The study was published in the Journal of Global Antimicrobial Resistance.

As Wildlife Migrates Due to Climate Change, Plants Will Lose a Way to Spread Seeds

It was hot last year. According to a new analysis by NASA, Earth’s global average surface temperature in 2021 tied 2018 as the sixth warmest on record. Collectively, the past eight years have been the hottest since recordkeeping began in 1880.

Areas with with brighter red coloration have lost more climate-tracking seed dispersal function. Areas with brighter blue coloration stand to lose more of their remaining seed dispersal function if endangered species there go extinct. | Credit: Fricke et al., 2022, CC BY-ND

As the planet heats up, some birds and mammals are migrating to cooler territory. But plants are rooted in place, and to survive climate change they would need their seeds to be carried to more hospitable locations. But without their animal helpers that could prove difficult. About half of all plants rely on wildlife to disperse their seeds—creatures eating fruits or nuts and then dropping or pooping them out somewhere else. But as wildlife declines, not just from the warming climate but also from poaching and habitat loss, plants could be out of luck.

Earth is losing species at a rapid rate. New reporting from the University of Hawaii says a Sixth Mass Extinction of biodiversity is currently underway, entirely caused by human activity.

Dr. Evan C. Fricke, an ecologist at Rice University in Texas, wanted to examine what the loss of birds and mammals meant for seed dispersal. Writing in The Conversation, Fricke explained that he and his team used machine learning to make predictions based on the traits of different species.

They found that because of wildlife losses, 60 percent fewer seeds are being dispersed far enough worldwide to keep pace with climate change. Further, they estimated that if currently endangered seed disperser species such as bonobos, savanna elephants, and helmeted hornbills became extinct, global seed dispersal would decline by an additional 15 percent.

This has staggering repercussions. Beyond animals losing a food source and plants a means of reproduction, seed dispersals sustain healthy ecosystems that humans rely on for producing food, filtering water, and controlling erosion. Transported seeds also help forests recover from disruptions like wildfires, which are increasing with climate change. Having fewer seeds would create a vicious cycle where plants that store heat-trapping carbon dioxide are disappearing.

The study was published in the journal Science.

Get a Kick from Shoes Made with Coffee

A cup of coffee in the morning can jump-start your day, but the grounds left over could soon put a spring in your step. A company in Finland is making sneakers out of coffee waste.

Credit: Rens

Given the popularity of java worldwide, tons of coffee grounds are sent to landfills each year, where they release methane, a potent greenhouse gas.

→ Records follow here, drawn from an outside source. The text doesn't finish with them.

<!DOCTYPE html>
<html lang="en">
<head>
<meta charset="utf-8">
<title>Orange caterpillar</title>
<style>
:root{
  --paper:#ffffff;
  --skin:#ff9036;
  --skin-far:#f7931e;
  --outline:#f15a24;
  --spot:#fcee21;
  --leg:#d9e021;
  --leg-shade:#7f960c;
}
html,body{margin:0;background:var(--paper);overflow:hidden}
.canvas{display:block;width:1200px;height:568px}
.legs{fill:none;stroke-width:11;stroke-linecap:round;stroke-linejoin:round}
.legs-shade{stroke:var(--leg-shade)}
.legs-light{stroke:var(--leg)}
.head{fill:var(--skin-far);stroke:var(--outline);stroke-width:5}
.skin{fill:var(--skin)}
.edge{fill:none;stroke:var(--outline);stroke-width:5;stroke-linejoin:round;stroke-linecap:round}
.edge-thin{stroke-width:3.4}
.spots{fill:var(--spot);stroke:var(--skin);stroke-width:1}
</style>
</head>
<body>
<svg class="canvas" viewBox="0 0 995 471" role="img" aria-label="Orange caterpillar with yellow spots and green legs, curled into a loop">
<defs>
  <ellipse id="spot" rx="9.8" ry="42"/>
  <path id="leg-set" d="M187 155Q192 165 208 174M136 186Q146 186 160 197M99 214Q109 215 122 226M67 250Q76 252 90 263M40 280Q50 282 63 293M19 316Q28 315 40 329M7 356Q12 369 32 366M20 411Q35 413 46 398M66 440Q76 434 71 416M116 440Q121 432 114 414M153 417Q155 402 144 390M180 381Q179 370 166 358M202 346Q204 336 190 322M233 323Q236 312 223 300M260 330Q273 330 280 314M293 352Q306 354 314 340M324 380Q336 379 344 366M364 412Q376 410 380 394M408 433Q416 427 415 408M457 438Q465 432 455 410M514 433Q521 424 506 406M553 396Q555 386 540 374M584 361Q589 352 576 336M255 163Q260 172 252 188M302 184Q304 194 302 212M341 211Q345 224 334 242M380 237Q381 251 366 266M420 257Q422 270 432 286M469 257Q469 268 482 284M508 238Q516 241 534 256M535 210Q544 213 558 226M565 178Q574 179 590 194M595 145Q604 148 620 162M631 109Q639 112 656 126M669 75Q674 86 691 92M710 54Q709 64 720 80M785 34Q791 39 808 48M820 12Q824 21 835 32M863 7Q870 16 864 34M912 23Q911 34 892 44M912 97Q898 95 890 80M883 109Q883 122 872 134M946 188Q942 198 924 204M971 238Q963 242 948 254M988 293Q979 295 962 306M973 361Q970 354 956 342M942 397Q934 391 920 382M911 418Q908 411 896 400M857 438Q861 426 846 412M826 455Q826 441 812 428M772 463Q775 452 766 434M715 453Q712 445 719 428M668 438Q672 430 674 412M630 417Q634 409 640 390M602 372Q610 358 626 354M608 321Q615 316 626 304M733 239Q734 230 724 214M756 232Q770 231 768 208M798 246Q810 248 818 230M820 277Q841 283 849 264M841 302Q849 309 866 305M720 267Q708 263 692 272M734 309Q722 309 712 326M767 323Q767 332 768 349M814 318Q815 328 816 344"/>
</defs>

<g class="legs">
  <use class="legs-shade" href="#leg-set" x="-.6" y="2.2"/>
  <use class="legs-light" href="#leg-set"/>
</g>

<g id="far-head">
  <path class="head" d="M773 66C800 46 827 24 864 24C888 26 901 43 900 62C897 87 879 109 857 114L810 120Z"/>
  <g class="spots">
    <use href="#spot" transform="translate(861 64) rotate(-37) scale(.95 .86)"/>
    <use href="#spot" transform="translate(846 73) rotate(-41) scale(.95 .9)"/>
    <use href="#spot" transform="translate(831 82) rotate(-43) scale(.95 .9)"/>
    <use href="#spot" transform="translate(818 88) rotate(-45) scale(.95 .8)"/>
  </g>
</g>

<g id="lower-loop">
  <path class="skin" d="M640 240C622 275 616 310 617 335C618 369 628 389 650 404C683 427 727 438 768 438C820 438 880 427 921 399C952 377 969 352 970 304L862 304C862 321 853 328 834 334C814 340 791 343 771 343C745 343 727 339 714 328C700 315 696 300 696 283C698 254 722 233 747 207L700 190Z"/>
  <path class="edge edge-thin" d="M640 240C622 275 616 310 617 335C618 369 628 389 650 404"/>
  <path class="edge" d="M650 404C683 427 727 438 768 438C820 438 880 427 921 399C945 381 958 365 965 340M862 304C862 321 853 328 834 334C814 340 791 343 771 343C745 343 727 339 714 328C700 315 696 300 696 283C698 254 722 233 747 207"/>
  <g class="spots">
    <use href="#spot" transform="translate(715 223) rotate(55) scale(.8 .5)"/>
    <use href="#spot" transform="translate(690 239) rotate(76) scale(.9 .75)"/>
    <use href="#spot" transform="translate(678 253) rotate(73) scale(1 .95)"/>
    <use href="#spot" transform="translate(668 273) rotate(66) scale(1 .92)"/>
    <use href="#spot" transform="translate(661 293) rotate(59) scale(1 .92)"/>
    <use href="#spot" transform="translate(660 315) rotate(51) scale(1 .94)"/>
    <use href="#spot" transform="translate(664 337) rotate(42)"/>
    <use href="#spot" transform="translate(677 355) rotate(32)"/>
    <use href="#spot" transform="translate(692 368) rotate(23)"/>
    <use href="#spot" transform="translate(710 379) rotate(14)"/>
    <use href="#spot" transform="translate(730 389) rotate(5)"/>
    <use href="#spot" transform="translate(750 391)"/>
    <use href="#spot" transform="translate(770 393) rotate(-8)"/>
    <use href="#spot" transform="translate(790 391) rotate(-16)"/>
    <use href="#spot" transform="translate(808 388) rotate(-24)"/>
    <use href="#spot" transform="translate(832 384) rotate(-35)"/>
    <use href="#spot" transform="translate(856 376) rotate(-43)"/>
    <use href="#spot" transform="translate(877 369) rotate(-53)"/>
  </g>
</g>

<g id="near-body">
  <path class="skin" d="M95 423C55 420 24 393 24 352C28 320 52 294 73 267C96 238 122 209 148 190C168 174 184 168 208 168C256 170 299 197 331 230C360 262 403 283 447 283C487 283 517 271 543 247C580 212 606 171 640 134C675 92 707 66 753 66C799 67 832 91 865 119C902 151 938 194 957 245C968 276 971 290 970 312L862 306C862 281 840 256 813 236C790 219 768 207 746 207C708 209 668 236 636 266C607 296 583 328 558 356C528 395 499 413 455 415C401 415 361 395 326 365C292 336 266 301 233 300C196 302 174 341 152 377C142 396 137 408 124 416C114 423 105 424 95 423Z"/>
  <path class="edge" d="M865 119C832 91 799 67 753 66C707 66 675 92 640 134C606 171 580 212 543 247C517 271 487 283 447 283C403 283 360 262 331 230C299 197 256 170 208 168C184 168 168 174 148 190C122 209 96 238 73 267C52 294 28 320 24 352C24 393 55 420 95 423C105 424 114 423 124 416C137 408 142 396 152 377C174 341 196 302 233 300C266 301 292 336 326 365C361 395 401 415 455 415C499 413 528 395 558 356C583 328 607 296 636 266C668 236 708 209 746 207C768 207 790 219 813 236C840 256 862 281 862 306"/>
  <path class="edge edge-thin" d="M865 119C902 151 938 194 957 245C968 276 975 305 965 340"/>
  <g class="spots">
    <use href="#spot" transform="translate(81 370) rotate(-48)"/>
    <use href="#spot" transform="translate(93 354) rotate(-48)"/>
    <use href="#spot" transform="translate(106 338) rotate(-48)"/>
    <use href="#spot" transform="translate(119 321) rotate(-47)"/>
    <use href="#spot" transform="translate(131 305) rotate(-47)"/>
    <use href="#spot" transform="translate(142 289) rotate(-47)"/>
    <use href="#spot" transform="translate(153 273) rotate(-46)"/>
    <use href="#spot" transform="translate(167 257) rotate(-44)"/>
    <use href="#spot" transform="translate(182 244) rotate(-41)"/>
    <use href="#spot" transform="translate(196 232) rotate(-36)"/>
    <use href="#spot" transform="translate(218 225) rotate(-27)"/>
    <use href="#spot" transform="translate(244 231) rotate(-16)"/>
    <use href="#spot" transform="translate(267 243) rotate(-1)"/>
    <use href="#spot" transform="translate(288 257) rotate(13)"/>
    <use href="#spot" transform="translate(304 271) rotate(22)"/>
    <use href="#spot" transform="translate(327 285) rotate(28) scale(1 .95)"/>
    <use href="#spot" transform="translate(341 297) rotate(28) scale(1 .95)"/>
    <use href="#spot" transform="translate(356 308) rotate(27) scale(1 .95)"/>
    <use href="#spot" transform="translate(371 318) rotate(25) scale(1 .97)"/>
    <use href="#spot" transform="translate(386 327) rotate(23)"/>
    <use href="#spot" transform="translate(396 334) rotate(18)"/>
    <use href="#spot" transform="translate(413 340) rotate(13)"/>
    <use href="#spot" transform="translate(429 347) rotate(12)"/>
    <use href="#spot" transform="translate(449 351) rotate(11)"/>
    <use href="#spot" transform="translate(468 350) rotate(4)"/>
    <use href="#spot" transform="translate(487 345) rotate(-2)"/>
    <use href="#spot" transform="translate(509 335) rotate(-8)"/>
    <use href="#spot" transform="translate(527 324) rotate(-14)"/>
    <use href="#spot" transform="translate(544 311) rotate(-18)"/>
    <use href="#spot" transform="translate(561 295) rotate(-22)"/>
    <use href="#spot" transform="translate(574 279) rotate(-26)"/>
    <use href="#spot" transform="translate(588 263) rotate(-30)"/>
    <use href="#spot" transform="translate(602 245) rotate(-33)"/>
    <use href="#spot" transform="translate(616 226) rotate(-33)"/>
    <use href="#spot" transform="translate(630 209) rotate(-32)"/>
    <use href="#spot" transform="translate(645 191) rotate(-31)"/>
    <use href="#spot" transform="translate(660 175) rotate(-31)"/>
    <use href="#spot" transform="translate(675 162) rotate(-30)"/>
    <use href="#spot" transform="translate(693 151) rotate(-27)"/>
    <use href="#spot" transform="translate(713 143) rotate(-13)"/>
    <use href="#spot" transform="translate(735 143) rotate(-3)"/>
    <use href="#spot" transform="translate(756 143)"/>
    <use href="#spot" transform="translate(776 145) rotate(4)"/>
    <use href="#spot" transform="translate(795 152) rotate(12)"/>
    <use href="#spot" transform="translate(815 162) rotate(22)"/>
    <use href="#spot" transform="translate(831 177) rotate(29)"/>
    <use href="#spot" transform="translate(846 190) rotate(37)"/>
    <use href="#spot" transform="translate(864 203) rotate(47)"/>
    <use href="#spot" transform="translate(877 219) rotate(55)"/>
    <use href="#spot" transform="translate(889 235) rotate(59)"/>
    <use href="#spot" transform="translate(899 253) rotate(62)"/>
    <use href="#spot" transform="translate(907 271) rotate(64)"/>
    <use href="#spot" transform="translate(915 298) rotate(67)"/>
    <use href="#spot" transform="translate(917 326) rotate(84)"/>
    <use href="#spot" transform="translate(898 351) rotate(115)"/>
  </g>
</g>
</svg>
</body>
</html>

To address the problem, the footwear firm Rens has created a sneaker using the grounds. The waste is processed and then combined with plastic pellets from recycled water bottles to make a polyester yarn for the upper part of the shoe.

The company says every pair is made from six recycled plastic bottles and 150 grams of coffee waste and diverts 21 cups worth of coffee waste from landfills. They also say that by using recycled plastic (rPET) their production has significantly lower CO2 emissions to make the upper part of the shoe compared to virgin polymers used in most athletic footwear.

For the toe, arch, and heel, to maximize traction they use a sap-like material collected from rubber trees (Hevea brasiliensis), which can have a lower environmental impact than synthetic, petrochemical counterparts if sourced sustainably. (The company does not list where it sources the rubber, however.)

They say their innovative fiber contains tiny micro-pockets that trap unpleasant odors and is naturally antibacterial. Should you get caught in the rain, the shoes are waterproof and dry quickly.

The downside of the sustainable footwear might be its high price tag—around $119 a pair, but perhaps that’s the cost of a lighter footprint on the planet.